Stored data entries
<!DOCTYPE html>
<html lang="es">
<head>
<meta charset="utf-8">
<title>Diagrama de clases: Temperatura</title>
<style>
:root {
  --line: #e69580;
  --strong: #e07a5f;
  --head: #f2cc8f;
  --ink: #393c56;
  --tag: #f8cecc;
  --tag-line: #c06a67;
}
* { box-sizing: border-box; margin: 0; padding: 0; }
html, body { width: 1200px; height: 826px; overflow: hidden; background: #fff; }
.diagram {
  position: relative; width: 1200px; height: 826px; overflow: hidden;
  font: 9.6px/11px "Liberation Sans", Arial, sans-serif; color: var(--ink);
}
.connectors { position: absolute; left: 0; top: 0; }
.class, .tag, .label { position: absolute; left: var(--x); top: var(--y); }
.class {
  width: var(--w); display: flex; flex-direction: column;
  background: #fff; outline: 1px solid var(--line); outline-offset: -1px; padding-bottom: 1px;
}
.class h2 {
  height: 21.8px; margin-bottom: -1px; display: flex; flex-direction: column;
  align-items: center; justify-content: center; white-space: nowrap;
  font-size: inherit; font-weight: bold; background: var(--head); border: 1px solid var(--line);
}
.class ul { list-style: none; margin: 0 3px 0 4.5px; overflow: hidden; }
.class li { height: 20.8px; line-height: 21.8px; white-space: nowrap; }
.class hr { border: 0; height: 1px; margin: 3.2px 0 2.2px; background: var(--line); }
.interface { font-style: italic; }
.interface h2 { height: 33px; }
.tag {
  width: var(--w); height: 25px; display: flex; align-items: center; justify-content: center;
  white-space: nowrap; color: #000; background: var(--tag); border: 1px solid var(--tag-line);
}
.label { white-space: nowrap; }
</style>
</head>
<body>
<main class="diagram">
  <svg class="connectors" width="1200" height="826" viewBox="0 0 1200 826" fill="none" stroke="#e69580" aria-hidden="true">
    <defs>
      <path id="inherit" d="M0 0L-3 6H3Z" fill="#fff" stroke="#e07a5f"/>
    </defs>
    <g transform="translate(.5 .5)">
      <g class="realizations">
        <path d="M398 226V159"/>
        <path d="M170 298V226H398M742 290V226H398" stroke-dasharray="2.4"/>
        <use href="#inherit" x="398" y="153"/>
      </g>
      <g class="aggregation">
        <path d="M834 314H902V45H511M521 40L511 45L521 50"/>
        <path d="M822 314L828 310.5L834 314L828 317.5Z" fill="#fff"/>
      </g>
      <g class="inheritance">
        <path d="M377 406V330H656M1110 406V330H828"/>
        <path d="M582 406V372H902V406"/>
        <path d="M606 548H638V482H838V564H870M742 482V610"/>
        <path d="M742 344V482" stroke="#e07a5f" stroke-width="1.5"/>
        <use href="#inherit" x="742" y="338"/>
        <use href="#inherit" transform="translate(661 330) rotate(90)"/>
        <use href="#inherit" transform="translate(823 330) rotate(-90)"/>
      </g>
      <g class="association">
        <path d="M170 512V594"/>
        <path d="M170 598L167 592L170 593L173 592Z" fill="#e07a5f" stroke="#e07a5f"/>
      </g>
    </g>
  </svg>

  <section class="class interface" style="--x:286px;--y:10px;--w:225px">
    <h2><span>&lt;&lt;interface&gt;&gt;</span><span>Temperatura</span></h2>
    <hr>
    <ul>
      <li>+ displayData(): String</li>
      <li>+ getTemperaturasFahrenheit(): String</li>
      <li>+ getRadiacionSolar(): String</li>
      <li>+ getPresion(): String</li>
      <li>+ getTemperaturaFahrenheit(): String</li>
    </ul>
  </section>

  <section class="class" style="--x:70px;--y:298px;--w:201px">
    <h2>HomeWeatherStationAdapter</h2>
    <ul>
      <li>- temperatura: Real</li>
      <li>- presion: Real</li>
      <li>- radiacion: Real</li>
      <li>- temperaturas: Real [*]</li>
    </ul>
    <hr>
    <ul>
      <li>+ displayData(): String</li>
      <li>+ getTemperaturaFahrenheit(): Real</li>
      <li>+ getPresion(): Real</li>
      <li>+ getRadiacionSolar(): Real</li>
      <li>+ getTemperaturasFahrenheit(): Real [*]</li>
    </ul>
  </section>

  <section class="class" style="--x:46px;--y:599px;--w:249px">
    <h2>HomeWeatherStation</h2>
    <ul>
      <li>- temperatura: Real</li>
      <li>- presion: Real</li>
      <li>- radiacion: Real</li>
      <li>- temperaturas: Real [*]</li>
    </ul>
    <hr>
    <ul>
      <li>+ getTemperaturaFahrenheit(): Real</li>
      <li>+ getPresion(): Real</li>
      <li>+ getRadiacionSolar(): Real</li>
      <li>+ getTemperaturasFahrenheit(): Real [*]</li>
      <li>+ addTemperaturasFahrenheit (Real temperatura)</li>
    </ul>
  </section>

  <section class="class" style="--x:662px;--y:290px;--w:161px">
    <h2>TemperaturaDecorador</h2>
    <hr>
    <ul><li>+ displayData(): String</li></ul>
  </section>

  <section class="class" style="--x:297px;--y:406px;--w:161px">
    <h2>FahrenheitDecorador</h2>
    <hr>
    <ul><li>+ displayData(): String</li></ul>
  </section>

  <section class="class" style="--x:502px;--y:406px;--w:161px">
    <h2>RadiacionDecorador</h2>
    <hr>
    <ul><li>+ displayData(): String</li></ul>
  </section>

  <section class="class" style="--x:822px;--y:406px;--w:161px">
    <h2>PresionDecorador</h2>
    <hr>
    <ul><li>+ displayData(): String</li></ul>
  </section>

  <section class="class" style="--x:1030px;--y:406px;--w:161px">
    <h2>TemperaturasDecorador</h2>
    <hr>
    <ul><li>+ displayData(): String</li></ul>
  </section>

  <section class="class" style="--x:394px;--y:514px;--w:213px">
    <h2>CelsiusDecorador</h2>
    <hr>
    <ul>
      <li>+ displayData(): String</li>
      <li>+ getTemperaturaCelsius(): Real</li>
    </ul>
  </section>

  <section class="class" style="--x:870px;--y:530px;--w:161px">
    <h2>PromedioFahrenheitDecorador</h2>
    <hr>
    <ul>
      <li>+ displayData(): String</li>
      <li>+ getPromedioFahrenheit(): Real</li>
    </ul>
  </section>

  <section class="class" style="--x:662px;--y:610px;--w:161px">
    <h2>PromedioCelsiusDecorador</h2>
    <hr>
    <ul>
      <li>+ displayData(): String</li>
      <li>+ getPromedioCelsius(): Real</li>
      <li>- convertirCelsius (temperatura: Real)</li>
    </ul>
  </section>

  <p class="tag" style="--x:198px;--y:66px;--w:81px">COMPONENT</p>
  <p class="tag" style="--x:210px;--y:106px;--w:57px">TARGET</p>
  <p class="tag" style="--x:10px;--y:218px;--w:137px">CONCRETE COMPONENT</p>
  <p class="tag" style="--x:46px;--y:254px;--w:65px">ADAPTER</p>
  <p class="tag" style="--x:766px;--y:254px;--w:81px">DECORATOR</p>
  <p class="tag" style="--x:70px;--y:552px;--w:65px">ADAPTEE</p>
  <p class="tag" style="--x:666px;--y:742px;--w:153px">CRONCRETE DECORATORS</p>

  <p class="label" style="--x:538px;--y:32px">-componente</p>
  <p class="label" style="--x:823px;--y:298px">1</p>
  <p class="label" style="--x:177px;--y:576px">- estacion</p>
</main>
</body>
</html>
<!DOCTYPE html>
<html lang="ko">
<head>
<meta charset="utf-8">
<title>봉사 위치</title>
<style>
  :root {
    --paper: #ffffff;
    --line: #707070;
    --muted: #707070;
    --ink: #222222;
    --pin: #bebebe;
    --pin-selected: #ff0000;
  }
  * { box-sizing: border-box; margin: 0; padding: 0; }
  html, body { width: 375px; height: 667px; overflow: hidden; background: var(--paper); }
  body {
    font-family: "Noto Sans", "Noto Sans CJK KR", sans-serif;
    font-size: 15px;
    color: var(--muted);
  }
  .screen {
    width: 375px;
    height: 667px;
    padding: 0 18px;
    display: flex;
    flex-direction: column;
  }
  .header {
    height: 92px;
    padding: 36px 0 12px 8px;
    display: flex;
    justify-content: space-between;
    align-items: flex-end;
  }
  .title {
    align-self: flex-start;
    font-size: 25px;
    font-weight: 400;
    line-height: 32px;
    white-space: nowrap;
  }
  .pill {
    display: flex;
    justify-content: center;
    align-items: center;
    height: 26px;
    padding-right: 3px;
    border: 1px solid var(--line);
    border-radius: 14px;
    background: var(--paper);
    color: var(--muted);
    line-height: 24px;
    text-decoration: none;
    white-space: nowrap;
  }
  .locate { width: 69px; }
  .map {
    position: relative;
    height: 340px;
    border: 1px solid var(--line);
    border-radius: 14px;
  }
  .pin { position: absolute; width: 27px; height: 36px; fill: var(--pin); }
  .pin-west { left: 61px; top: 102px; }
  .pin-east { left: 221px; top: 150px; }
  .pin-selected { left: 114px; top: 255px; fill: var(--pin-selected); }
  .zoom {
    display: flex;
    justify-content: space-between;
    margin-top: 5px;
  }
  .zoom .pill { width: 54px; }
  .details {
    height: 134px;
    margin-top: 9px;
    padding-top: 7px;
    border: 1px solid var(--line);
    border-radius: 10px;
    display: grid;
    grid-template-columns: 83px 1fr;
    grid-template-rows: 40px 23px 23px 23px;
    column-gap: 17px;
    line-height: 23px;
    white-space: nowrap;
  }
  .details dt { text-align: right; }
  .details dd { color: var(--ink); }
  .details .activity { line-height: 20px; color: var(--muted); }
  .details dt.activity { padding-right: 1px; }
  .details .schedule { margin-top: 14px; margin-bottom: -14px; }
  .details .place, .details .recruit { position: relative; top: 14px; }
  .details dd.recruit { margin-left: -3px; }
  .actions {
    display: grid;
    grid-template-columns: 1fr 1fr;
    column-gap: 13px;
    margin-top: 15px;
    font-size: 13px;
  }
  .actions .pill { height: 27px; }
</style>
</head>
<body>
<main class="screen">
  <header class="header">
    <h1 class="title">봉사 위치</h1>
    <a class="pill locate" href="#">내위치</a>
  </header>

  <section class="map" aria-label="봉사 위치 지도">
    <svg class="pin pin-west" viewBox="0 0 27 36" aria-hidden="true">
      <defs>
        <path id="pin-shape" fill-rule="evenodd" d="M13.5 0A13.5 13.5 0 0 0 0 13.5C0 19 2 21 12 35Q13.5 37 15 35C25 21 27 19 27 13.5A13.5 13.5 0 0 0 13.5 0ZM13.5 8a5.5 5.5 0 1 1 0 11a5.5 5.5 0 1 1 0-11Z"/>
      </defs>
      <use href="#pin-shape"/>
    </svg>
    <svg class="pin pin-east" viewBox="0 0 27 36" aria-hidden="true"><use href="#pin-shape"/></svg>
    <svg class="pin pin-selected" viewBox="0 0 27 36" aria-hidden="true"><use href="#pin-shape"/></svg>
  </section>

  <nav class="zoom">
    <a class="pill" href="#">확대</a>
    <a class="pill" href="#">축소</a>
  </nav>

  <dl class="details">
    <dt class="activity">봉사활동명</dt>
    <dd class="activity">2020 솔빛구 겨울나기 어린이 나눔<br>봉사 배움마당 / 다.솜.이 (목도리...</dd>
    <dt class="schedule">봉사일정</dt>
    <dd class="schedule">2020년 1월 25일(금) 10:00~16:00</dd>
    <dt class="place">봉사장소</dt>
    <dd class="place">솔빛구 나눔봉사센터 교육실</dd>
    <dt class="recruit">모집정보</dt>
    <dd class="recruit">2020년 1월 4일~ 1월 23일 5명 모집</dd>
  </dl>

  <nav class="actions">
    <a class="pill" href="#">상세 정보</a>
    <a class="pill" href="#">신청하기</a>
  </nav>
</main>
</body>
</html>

Work to complete: Set down, from the entries above, exactly the lines from the one with "--tag: #f8cecc;" up to and including the one with "height: 21.8px; margin-bottom: -1px;", and no other lines.

Task solution:
  --tag: #f8cecc;
  --tag-line: #c06a67;
}
* { box-sizing: border-box; margin: 0; padding: 0; }
html, body { width: 1200px; height: 826px; overflow: hidden; background: #fff; }
.diagram {
  position: relative; width: 1200px; height: 826px; overflow: hidden;
  font: 9.6px/11px "Liberation Sans", Arial, sans-serif; color: var(--ink);
}
.connectors { position: absolute; left: 0; top: 0; }
.class, .tag, .label { position: absolute; left: var(--x); top: var(--y); }
.class {
  width: var(--w); display: flex; flex-direction: column;
  background: #fff; outline: 1px solid var(--line); outline-offset: -1px; padding-bottom: 1px;
}
.class h2 {
  height: 21.8px; margin-bottom: -1px; display: flex; flex-direction: column;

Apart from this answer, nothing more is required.